DATA PROVIDED
☆ ☆ ☆ ☆ ☆
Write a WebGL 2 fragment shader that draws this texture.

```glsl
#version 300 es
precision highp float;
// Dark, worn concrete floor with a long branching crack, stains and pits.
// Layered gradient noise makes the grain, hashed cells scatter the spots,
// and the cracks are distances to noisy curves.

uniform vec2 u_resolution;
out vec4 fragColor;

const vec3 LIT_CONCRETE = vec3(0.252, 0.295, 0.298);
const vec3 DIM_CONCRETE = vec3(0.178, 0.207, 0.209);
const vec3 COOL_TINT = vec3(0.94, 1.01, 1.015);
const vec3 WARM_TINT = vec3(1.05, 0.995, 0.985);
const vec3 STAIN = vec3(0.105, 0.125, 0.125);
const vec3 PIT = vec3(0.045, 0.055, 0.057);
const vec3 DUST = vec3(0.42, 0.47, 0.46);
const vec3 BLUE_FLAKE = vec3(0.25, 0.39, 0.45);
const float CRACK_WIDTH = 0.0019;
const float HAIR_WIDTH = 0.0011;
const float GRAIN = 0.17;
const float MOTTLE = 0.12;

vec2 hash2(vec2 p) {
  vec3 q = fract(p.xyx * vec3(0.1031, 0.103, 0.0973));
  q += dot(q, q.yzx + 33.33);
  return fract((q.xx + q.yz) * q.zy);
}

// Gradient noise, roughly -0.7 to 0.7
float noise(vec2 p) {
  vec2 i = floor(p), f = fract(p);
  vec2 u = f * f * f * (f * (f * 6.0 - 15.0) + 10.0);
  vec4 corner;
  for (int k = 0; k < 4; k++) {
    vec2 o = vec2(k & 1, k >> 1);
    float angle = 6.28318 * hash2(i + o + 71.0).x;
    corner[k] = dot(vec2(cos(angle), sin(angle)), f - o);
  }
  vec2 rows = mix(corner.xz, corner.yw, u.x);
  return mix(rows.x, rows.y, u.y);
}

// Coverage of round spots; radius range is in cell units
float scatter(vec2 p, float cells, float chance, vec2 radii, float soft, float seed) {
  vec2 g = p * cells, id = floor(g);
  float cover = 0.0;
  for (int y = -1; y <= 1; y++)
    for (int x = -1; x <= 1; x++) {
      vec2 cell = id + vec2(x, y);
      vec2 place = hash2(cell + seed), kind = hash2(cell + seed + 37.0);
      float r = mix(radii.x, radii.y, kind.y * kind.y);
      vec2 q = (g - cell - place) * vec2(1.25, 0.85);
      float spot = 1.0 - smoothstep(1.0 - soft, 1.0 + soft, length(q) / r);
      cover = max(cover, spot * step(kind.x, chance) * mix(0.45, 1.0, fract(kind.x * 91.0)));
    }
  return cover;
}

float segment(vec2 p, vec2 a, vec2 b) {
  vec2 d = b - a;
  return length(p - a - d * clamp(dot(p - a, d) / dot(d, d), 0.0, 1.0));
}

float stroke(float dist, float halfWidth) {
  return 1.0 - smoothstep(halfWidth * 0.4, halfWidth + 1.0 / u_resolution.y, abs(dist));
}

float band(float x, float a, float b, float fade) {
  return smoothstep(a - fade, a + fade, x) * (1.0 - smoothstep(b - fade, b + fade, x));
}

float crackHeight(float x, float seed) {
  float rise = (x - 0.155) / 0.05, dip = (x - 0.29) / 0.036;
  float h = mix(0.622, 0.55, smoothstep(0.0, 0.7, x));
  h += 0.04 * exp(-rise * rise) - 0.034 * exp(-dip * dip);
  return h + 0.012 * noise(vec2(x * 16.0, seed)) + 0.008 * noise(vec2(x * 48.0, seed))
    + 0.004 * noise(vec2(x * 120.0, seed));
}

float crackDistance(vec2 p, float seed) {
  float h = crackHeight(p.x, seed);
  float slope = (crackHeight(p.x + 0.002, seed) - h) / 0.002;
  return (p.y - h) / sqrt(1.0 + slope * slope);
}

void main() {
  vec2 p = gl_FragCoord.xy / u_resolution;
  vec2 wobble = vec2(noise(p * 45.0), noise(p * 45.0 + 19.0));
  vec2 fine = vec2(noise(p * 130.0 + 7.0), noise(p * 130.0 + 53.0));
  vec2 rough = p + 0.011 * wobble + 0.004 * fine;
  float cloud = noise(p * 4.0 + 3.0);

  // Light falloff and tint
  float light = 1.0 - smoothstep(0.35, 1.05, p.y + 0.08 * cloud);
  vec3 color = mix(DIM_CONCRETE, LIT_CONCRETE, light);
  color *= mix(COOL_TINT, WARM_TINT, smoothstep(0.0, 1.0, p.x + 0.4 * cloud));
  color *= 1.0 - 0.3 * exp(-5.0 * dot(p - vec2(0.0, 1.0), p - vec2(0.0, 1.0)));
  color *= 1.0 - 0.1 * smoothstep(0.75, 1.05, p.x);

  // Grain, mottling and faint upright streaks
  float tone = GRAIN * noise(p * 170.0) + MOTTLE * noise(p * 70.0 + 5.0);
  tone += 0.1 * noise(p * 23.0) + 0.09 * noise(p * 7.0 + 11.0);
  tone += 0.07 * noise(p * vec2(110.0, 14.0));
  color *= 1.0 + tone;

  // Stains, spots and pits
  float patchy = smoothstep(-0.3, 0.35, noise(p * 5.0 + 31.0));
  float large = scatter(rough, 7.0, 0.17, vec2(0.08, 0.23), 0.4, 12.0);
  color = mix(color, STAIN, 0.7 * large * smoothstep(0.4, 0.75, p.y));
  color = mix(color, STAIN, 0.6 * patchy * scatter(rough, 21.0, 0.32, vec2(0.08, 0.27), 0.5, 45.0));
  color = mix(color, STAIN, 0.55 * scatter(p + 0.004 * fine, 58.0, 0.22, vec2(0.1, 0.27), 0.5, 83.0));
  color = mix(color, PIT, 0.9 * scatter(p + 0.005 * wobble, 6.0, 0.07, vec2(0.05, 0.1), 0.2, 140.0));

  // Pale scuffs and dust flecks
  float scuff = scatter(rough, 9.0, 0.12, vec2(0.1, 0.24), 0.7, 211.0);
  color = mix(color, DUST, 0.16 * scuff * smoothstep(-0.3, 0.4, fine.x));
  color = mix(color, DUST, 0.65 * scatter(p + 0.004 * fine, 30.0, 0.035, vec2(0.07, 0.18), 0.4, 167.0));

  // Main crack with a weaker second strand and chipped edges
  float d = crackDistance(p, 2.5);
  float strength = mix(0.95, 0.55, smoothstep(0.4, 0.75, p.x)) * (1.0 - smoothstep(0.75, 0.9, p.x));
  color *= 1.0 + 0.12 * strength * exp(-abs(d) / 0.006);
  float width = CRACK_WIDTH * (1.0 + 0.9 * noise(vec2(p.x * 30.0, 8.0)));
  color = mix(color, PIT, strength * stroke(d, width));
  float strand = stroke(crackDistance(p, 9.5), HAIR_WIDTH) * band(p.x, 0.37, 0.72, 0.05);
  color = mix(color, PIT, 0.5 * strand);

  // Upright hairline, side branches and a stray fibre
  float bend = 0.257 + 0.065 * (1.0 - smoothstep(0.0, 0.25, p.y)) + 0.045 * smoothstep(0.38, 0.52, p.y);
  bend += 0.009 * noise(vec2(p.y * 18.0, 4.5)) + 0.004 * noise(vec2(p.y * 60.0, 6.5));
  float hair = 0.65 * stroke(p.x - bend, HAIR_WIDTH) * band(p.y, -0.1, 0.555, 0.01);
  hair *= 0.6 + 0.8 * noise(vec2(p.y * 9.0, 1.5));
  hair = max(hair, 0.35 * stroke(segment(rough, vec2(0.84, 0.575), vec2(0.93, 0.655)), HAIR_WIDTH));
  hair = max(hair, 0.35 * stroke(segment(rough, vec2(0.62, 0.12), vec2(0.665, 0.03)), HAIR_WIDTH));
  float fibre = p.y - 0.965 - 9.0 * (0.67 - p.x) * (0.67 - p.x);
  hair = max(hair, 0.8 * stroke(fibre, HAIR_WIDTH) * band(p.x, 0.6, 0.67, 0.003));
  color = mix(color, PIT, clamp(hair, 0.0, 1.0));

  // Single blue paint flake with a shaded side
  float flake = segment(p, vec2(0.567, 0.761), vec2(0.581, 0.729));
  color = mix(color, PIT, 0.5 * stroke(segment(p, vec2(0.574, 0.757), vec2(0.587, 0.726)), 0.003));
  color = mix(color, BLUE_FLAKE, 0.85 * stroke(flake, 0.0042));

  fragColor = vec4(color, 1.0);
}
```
☆ ☆ ☆ ☆ ☆
TASK TO COMPLETE
Scan the records above, then copy out each line that mentions "smoothstep".

ANSWER BOX
      float spot = 1.0 - smoothstep(1.0 - soft, 1.0 + soft, length(q) / r);
  return 1.0 - smoothstep(halfWidth * 0.4, halfWidth + 1.0 / u_resolution.y, abs(dist));
  return smoothstep(a - fade, a + fade, x) * (1.0 - smoothstep(b - fade, b + fade, x));
  float h = mix(0.622, 0.55, smoothstep(0.0, 0.7, x));
  float light = 1.0 - smoothstep(0.35, 1.05, p.y + 0.08 * cloud);
  color *= mix(COOL_TINT, WARM_TINT, smoothstep(0.0, 1.0, p.x + 0.4 * cloud));
  color *= 1.0 - 0.1 * smoothstep(0.75, 1.05, p.x);
  float patchy = smoothstep(-0.3, 0.35, noise(p * 5.0 + 31.0));
  color = mix(color, STAIN, 0.7 * large * smoothstep(0.4, 0.75, p.y));
  color = mix(color, DUST, 0.16 * scuff * smoothstep(-0.3, 0.4, fine.x));
  float strength = mix(0.95, 0.55, smoothstep(0.4, 0.75, p.x)) * (1.0 - smoothstep(0.75, 0.9, p.x));
  float bend = 0.257 + 0.065 * (1.0 - smoothstep(0.0, 0.25, p.y)) + 0.045 * smoothstep(0.38, 0.52, p.y);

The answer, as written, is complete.